We have all had that patient who walks into the office and you immediately realize he/she is going to ask the same question over and over and over and over and over and over. You also realize that you have five additional patients waiting after this one and you are now in a conundrum. Do you be patient and listen to the entire story over and over or do you cut the patient short to focus on those additional five patients?
If this was an issue about having to return a phone call, reading an article or handling administrative work, there would be no question, “Suck it up and listen.” However, the first question you need to ask yourself is, “Did I really listen to the question the first time?” If the answer is, “Yes, I listened,” then you have to realize that this patient is simply “wired” to communicate in this fashion and in the future, you should schedule this patient during a less busy time in your practice. This will allow you to meet this patient’s needs while not backing up your office for a non-urgent scenario. If the answer is, “No,” that is what mandated that the patient had to ask the same question repeatedly. As a note, should a patient a patient demand an unusually long amount of time, you should inform the patient that you will call him/her later and spend as much time as he/she needs as you have to get to the next patient. This tactic should not be used often and only for those very few who repeatedly demand too much time during patient hours.
The real issue, however, is that of listening and ensuring you are both answering the patient’s questions and meeting his/her needs on both a physical and emotional level. I am not suggesting you cross the line and become the patient’s mental health practitioner. However, your level of communication gives patients a “peace of mind” and will help them to feel better about both themselves and you as their doctor.
I, on the other hand, know better and have to get “my head out of my ass” and start paying closer attention to every word you are sharing with me. The first thing I suggest you do when talking on the phone with me is to confront me and tell me to stop thinking about what I was just doing. Remember, you’re speaking to the least bashful person in the world and you need to meet that “tone” and don’t worry about being polite! It’s just me and I can take it.

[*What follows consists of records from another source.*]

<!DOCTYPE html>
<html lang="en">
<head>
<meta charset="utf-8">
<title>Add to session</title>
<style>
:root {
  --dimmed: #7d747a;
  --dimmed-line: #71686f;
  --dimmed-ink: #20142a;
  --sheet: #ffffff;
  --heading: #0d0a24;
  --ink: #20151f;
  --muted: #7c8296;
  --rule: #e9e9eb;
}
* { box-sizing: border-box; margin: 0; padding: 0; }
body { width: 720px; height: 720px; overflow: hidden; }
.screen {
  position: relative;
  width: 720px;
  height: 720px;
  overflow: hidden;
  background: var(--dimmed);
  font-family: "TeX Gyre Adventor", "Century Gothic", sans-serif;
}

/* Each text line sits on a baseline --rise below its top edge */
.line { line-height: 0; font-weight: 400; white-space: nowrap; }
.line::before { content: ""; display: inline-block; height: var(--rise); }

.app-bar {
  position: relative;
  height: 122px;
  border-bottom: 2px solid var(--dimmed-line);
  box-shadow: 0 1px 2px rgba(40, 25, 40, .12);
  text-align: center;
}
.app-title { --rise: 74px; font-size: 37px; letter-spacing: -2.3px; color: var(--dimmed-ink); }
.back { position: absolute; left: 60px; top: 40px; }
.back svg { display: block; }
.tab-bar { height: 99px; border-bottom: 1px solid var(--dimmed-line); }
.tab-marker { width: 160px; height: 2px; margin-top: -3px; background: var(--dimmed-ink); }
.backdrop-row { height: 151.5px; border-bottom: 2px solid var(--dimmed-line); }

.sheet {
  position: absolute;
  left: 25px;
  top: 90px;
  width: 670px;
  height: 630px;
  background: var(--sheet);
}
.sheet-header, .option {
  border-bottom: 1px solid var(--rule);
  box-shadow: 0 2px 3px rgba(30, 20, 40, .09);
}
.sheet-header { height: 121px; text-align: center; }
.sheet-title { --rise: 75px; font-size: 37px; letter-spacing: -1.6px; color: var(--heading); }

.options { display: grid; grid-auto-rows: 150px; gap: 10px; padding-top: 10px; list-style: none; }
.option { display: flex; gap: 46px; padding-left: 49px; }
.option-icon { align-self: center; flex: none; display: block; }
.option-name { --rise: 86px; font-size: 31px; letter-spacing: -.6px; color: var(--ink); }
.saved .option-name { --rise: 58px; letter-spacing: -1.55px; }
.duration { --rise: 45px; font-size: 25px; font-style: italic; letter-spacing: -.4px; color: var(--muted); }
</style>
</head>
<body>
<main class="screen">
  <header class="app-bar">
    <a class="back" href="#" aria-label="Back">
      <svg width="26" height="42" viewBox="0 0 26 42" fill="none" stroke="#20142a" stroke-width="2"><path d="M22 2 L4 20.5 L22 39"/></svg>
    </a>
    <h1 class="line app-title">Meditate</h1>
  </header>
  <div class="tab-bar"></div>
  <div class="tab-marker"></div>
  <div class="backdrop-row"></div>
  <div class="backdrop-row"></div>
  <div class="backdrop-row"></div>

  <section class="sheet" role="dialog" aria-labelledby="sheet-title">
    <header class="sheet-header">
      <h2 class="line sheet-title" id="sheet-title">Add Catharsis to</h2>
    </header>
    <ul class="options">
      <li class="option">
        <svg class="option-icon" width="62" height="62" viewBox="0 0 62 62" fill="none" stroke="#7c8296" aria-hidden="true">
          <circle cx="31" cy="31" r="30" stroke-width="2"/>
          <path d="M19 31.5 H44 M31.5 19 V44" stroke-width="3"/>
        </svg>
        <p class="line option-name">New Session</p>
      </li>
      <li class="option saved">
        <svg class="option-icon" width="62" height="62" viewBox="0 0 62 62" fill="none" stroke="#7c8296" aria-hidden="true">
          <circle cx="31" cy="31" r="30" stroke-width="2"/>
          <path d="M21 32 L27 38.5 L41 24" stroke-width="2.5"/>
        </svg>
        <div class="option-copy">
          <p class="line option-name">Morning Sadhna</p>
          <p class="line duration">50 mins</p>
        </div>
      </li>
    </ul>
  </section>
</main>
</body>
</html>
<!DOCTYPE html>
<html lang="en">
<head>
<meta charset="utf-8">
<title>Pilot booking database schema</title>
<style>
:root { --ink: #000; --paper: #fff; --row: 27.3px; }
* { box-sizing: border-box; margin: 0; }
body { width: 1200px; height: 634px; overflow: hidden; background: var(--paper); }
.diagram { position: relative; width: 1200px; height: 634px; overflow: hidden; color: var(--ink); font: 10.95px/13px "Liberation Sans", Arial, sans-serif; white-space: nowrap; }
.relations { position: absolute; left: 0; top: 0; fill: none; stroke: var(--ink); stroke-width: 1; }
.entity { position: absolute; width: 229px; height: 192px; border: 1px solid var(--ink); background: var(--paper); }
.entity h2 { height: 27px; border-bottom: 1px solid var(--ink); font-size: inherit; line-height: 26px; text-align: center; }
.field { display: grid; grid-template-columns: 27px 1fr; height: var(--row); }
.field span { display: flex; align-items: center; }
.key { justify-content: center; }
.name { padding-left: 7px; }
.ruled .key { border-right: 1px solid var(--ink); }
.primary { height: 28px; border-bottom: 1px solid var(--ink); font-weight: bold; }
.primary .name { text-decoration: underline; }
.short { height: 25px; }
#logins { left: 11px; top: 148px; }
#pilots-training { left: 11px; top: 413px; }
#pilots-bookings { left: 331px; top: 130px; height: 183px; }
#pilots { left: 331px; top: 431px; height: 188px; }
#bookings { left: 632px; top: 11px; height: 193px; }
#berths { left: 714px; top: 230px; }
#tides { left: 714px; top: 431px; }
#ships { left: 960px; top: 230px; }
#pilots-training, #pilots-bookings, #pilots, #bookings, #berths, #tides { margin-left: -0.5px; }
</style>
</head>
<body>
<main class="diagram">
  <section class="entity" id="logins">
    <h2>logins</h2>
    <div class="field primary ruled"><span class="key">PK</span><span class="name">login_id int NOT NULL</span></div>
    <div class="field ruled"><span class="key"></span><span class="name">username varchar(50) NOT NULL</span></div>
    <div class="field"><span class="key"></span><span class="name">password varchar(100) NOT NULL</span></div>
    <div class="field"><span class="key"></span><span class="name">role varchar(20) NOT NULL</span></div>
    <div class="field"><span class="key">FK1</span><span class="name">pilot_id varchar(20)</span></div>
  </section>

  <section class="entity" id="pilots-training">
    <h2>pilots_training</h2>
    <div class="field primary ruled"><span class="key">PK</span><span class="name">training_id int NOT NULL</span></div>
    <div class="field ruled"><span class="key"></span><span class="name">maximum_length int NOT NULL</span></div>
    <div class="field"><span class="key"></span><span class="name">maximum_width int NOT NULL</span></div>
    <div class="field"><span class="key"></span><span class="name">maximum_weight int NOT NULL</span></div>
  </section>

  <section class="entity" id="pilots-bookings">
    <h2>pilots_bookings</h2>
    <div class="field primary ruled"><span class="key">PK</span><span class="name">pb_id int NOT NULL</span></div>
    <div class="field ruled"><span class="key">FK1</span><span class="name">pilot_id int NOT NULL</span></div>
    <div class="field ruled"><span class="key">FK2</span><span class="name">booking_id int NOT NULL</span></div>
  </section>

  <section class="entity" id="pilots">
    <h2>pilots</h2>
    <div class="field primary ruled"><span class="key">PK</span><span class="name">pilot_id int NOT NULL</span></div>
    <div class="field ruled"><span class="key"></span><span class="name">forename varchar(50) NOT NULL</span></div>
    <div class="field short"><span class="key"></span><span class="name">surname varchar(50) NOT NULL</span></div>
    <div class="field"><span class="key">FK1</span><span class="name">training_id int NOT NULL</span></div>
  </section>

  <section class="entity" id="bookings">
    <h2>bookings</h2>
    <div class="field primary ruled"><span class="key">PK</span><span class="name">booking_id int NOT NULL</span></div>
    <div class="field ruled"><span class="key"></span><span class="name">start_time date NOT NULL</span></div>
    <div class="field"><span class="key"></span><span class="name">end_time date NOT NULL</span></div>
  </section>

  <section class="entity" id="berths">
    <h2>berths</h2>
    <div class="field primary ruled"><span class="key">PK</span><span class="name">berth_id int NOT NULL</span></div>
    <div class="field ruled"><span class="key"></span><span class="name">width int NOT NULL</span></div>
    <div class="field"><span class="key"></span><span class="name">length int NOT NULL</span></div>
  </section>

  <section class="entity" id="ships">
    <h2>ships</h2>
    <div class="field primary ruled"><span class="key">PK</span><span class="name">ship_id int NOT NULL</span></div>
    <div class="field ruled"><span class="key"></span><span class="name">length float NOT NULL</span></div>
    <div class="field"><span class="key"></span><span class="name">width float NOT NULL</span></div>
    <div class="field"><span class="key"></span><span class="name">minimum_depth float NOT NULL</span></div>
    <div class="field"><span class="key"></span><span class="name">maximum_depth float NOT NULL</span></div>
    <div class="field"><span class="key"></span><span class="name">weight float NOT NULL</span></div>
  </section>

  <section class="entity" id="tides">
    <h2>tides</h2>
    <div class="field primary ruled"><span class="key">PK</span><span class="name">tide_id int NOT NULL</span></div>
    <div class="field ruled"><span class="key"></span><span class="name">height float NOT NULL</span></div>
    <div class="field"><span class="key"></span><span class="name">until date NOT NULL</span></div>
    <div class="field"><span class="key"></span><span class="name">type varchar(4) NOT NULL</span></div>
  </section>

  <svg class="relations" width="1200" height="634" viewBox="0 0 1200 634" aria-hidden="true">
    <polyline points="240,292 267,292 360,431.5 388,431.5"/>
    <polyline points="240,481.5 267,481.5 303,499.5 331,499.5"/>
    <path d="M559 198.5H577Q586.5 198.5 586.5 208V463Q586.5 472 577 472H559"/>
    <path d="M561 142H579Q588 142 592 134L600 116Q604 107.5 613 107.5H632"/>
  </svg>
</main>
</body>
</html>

We all need to take a bite out of Apple’s customer service playbook and be as empathetic and supportive as those 20 something-year-old Apple employees are and have fun with supporting the needs of your patients. Success comes with a set of rules and this is one rule we all must follow to achieve our goals.